Delivery Defined

By Scot Herrick | Job Performance

Aug 21

Do you really deliver what you say you will deliver to your team or your management? Delivery is a big deal when it comes to defining your value to the work you are doing.

I was reminded about the importance of delivery in reading “Customer Service Defined” over at Eric Brown’s blog.

Eric tells the excellent personal story of needing to get his air conditioning fixed in Dallas — not so much for him as much as to save his Chinchillas who can’t survive temperatures above 75 degrees. In calling repair places, he landed on Dwight’s Heating and Air in Sachse, TX, a locally owned and operated air conditioning place.

A real person answered the phone. Dwight walks Eric through a troubleshooting process and they, together, determined it wasn’t fixable without a dispatch. Dwight says that he will call Eric in the morning to give a time to be there based upon his schedule. Dwight calls the next morning and tells him the window and that he will call 30-minutes out from the house. Dwight calls 30-minutes out to make sure everything is ready. And, oh-by-the-way, fixes the air conditioning unit.

But, as I said in my comment on Eric’s blog, you had no doubt he would fix the air conditioner, right? You knew he would because he had already built the confidence up and delivered on his commitments before ever getting to the house.

And that’s Delivery Defined for Cubicle Warriors. Build your personal brand of delivery by saying what you will do on the job, doing the work and delivering as promised. And, if unable to deliver in time, tell your manager or team early so there is still time to work a contingency plan.

It’s real simple to explain. It’s harder to consistently do. But, when I first became a manager, I was stunned at how often people would say they would do something — and never deliver.

It was an eye-opening experience for me because when I said I would do something, I always did. Small-town upbringing or something; I got it as part of my cultural DNA. It was the “a-ha” moment on how I became a manager — I delivered what I said I would deliver when I said I would or communicate early that there were issues.

As a consequence of non-delivery delivery, I now record all commitments of mine and my employees — and follow-up with the people making the commitment to ensure they are completed because I need to in order to preserve my personal brand of a delivery manager. Think how well you’d differentiate yourself and your personal brand if I never had to record your commitments because you always delivered.

Do you want to stand out compared to others? Do what you say you will do when you say you will do it and inform as soon as there are issues where you might not meet your deliverable.

It’s that simple. And, yes, you can change the world just like that.

  • Scot Herrick says:

    In the back of my mind, there’s another issue contributing to the lack of delivery — the use of technology. We call automated centers to make service appointments and talk to their machines. We call airlines and talk to machines about flights. Every time we call a center we’re told to check online.
    Much of the time, that’s OK. But it removes people talking to people about stuff and that makes the whole thing impersonal. If your machine doesn’t work right, how will your service delivery work right?

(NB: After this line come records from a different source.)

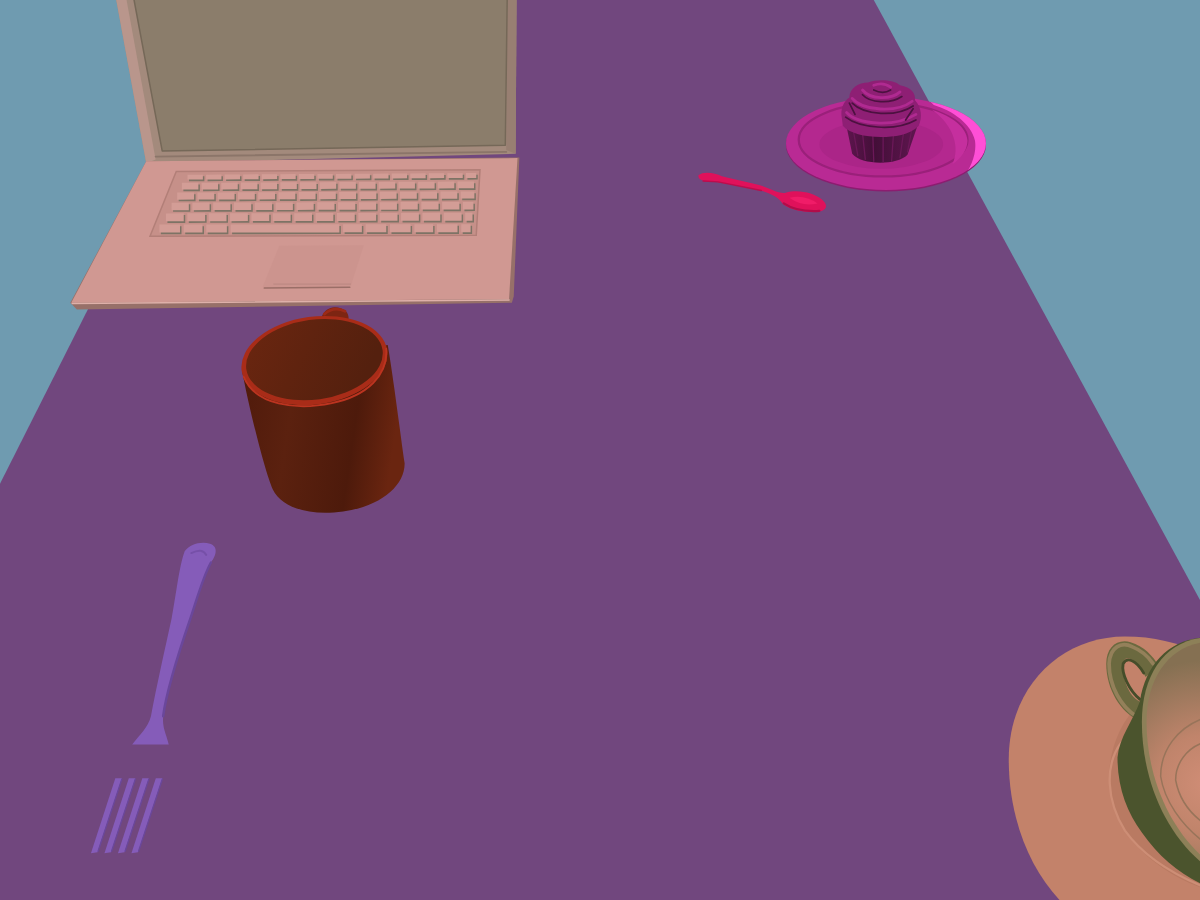
<!DOCTYPE html>
<html lang="en">
<head>
<meta charset="utf-8">
<title>Table with laptop, cups and cake</title>
<style>
:root{
  --backdrop:#6f9bb0;--table:#71477e;
  --laptop:#d09892;--laptop-edge:#977069;--screen:#8b7d6b;--bezel:#a38a7c;--key-gap:#7d7365;
  --mug:#59200e;--mug-rim:#a92c18;
  --fork:#855cb9;--fork-dark:#6a479b;--spoon:#e0115b;
  --plate:#b92a94;--plate-lit:#ff4fd6;--cake:#8e1f74;--cake-dark:#4c1140;
  --saucer:#c3826a;--cup:#4b542d;--cup-inside:#ae7d66;
}
html,body{margin:0;width:1200px;height:900px;overflow:hidden;background:var(--backdrop)}
svg{display:block;width:1200px;height:900px}
.line{fill:none;stroke-linecap:round;stroke-linejoin:round}
</style>
</head>
<body>
<svg viewBox="0 0 640 480" role="img" aria-label="Purple table with a laptop, mug, fork, spoon, cupcake on a plate and a teacup on a saucer">
<defs>
  <linearGradient id="mug-side" x1="0" x2="1" y1="0" y2=".15">
    <stop offset="0" stop-color="#4f1a0b"/><stop offset=".35" stop-color="#5b210f"/><stop offset=".75" stop-color="#4d1a0b"/><stop offset="1" stop-color="#6a2510"/>
  </linearGradient>
  <linearGradient id="mug-inside" x1="0" x2="1" y1="0" y2=".4">
    <stop offset="0" stop-color="#6b2610"/><stop offset="1" stop-color="#54200e"/>
  </linearGradient>
  <radialGradient id="cup-bowl" gradientUnits="userSpaceOnUse" cx="644" cy="418" r="66">
    <stop offset="0" stop-color="#d08d76"/><stop offset=".4" stop-color="#c0846b"/><stop offset=".7" stop-color="#a27a5f"/><stop offset="1" stop-color="#857052"/>
  </radialGradient>
  <linearGradient id="cake-wrapper" x1="0" x2="1">
    <stop offset="0" stop-color="#5e154e"/><stop offset=".4" stop-color="#430f38"/><stop offset="1" stop-color="#601650"/>
  </linearGradient>
  <clipPath id="plate-shape"><ellipse cx="472.500" cy="76.500" rx="53.300" ry="24.800"/></clipPath>
  <g id="key-rows">
    <path d="M100 94.500 254 93.600" stroke-width="2.600" stroke-dasharray="8.200 1.700"/>
    <path d="M97 99.300 253.500 98.600" stroke-width="3.600" stroke-dasharray="8.800 1.700"/>
    <path d="M94.500 104.600 253 104" stroke-width="3.800" stroke-dasharray="9 1.800"/>
    <path d="M91.500 110.100 252.500 109.700" stroke-width="4" stroke-dasharray="9.200 1.900"/>
    <path d="M88.500 115.900 252 115.600" stroke-width="4.200" stroke-dasharray="9.500 1.900"/>
    <path d="M85 121.900 251 121.700" stroke-width="4.300" stroke-dasharray="11 2 10 2 11 2 58 2 10 2 11 2"/>
  </g>
</defs>

<g id="setting">
  <rect width="640" height="480" fill="var(--backdrop)"/>
  <path d="M130 0H466L640 320V480H0V258Z" fill="var(--table)"/>
</g>

<g id="laptop">
  <path d="M62 0H275.500L275 82 78 87Z" fill="var(--bezel)"/>
  <path d="M62 0H67.500L83 85 78 87Z" fill="#b9968c"/>
  <path d="M270.500 0H275.500L275 82 270 80Z" fill="#987f72"/>
  <path d="M71.500 0H270.500L269.500 77.500 86.500 80.500Z" fill="var(--screen)"/>
  <path class="line" d="M71.500 0 86.500 80.500 269.500 77.500 270.500 0" stroke="#756858" stroke-width=".8"/>
  <path class="line" d="M83 83.500 270 81" stroke="#8b7569" stroke-width="1"/>
  <path d="M78 86 277 84 274 158 273 161.500 41 165 37.500 161.500Z" fill="var(--laptop-edge)"/>
  <path d="M78 86 276 84.300 271.500 159.500 38 161.500Z" fill="var(--laptop)"/>
  <path class="line" d="M38.500 161.800 271.500 160" stroke="#deb0a9" stroke-width=".8"/>
  <path d="M94 91.500 256 90.500 254 125.500 80 126Z" fill="#c69089" stroke="#b27f78" stroke-width=".8"/>
  <use href="#key-rows" fill="none" stroke="var(--key-gap)" transform="translate(.8 .9)"/>
  <use href="#key-rows" fill="none" stroke="#d39d96"/>
  <path d="M149 131 194 130.800 187 152.800 140 153.200Z" fill="#cc948e"/>
  <path class="line" d="M141 153.600 186.500 153.200" stroke="#9a6e67" stroke-width=".9"/>
  <path class="line" d="M146 151.500H187" stroke="#b98680" stroke-width=".5"/>
</g>

<g id="mug">
  <path d="M171 171C172 165 177 162.500 182 164.500 186 166 186.500 169 185.500 173Z" fill="#7d2512"/>
  <path class="line" d="M173 167.500Q178 163.200 184 166" stroke="#9c2a17" stroke-width="1.500"/>
  <path d="M129 197C132 214 141 251 145.500 261 150 270.500 165 275.500 183 272.800 203 270 216 259 215.800 247 213.500 231 210 203 206.800 184Z" fill="url(#mug-side)"/>
  <ellipse cx="167.700" cy="192.300" rx="39.200" ry="23.400" transform="rotate(-8 167.700 192.300)" fill="var(--mug-rim)"/>
  <ellipse cx="167.700" cy="191.800" rx="36.700" ry="21.300" transform="rotate(-8 167.700 191.800)" fill="url(#mug-inside)"/>
  <path class="line" d="M130 201C136 216 158 219 177 215 196 211 207 200 206 186" stroke="#bc3420" stroke-width="1"/>
</g>

<g id="fork">
  <path d="M98.500 294C101 290.500 107 288.500 112 290 116.500 291.500 115.500 296 112.500 300 108.500 307 105.500 318 101.500 330 96 346 89 367 87 382 86.500 388 88.500 391 90 397H70.500C74.500 392 79 388 80.500 382 83.500 366 88 346 91.500 330 94 317 95.500 302 98.500 294Z" fill="var(--fork)"/>
  <path class="line" d="M112.500 300C108.500 307 105.500 318 101.500 330 96 346 89 367 87 382" stroke="var(--fork-dark)" stroke-width="1.300"/>
  <path class="line" d="M102 295Q108 292 110 296" stroke="#7650a8" stroke-width="1"/>
  <g fill="var(--fork)">
    <path id="tine" d="M61.500 415H65L52 454.500 48.500 455Z"/>
    <use href="#tine" x="7.200"/><use href="#tine" x="14.400"/><use href="#tine" x="21.600"/>
  </g>
  <g class="line" stroke="var(--fork-dark)" stroke-width=".7">
    <path id="tine-edge" d="M65 415.500 52.300 454"/>
    <use href="#tine-edge" x="7.200"/><use href="#tine-edge" x="14.400"/><use href="#tine-edge" x="21.600"/>
  </g>
</g>

<g id="spoon">
  <path d="M372.500 93.500C375 91.300 381 92 385 94 393 96.300 403 97.500 410 100.500 413 101.800 416 103.300 419 102.800 426 100.800 434 103 438.500 106.500 442 109.500 441 112.500 436 113 428 113.500 419 111.500 416.500 107.500 415 105.200 411 103.300 407 102 398 99.300 389 98.300 382 97 377 97.300 372 96.500 372.500 93.500Z" fill="var(--spoon)"/>
  <path class="line" d="M418 108.500Q425 113.200 437 112.500" stroke="#b10d4a" stroke-width="1.200"/>
  <path class="line" d="M375 96.500 383 97 406 101.600" stroke="#bb0d4d" stroke-width=".8"/>
  <path d="M421 105.500Q429 103.500 436 108.500 428 110.500 421 105.500Z" fill="#f01c68"/>
</g>

<g id="cake-plate">
  <ellipse cx="472.500" cy="77.300" rx="53.300" ry="24.800" fill="#8c1d70"/>
  <g clip-path="url(#plate-shape)">
    <rect x="415" y="48" width="115" height="58" fill="var(--plate)"/>
    <path d="M490 48H530V96L513 96C518 89 521 82 520 75 518 66 508 59 498 56Z" fill="var(--plate-lit)"/>
    <ellipse cx="471" cy="74.500" rx="45" ry="19.600" fill="#b4288f" stroke="#9a207a" stroke-width="1.200"/>
    <path d="M497 58.500C508 62 515.500 68 516 75 515.800 80 513 84 508 87.500 512 79 509 67 497 58.500Z" fill="#c52f9e"/>
    <ellipse cx="470" cy="77" rx="33" ry="13" fill="#ab2588"/>
  </g>
  <path d="M451 65 454.500 82C459 88 478 88.500 484 82.500L490 65Z" fill="url(#cake-wrapper)"/>
  <path class="line" d="M455 69 457.500 83M460 71 461.500 85M465.500 72 466 86M471 72 471 86.500M476.500 72 475.500 86M482 70 480 84M486.500 68 484 81" stroke="#6b1858" stroke-width=".7"/>
  <path d="M449 63C448 58 450 54 453 52 453 47 458 44 463 44 468 42 477 42.500 480 45.500 486 46.500 488.500 50 488 53.500 491.500 57 492 63 490 67 485 72 477 73 470 73 461 73 453 71 449.500 67Z" fill="var(--cake)"/>
  <g class="line" stroke="#b02a91" stroke-width="1.500">
    <path d="M451.500 60C457 66 476 68.500 488.500 61M454.500 52.500C460 59 478 60.500 486.500 54M460 48C464 53 475 53.500 480 49M466 45.500Q471 43.500 475 46.500"/>
  </g>
  <g class="line" stroke="var(--cake-dark)" stroke-width=".9">
    <path d="M451 62.500C458 68 477 70.500 488.500 64M454.500 55C461 61.500 478 62.500 487 56.500M460 50.500C464 55 475 55.500 481 51.500M466 48Q471 50.500 475 48M456 61 453 55M483 64 487 58"/>
  </g>
</g>

<g id="teacup">
  <path d="M538 405C538 366 566 339.500 600 339.500 616 339.500 630 343 642 350V482H567C549 464 538 436 538 405Z" fill="var(--saucer)"/>
  <path d="M642 361C612 362 592 386 591.500 414 592 442 612 463 642 474Z" fill="#b97a62"/>
  <path class="line" d="M598 396C589 408 590 427 600 443 610 457 625 466 642 473" stroke="#cd8e76" stroke-width="1.200"/>
  <path d="M607 384C598 380 590 368 590 354 590 345 596 340.500 603 342.500 610 344.500 615 350 618 355L611 361C608 355 605 351 601 351 597 352 599 362 602 368 604 372 607 374 610 375Z" fill="#6b693f"/>
  <path class="line" d="M606 382C598 377 591.500 366 591.500 354 592 345 598 342 604 345 609 347 613 351 615 354" stroke="#94805a" stroke-width="2"/>
  <path class="line" d="M608 373C602 368 598 359 599 354 601 350 606 352 610 359" stroke="#454d2a" stroke-width="1.500"/>
  <path d="M642 340C624 341 611 354 608 374 604 385 597 393 596 404 596 420 601 433 609 444 618 457 629 466 642 472Z" fill="var(--cup)"/>
  <path d="M642 340C621 342 609 360 609 385 609 415 621 444 642 461Z" fill="#8d8058"/>
  <path d="M642 342.500C623 345 611.500 362 611.500 385 611.500 413 623 441 642 457.500Z" fill="url(#cup-bowl)"/>
  <g class="line" stroke="#98745a" stroke-width=".8">
    <path d="M642 383C628 388 619 400 619 414 621 427 630 440 642 449M642 396C633 399 627 407 627 416 629 427 635 434 642 439"/>
  </g>
</g>
</svg>
</body>
</html>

  • Eric Brown says:

    Thanks for the link Scot.

    Great post….the inability to deliver is everywhere in the world today. I am constantly amazed when someone tells me ‘yes…I’ll do that’ and they never do.

  • Scot Herrick says:

    I agree. Even in the “teamwork” area, the first thing I look for in a person on a team is whether or not that person will deliver their portion of the work on time. That way the team can count on that person doing the work. That’s fundamental and then all else follows.

  • Delivering as promised is an important step in building your brand and the credibility attribute.

  • >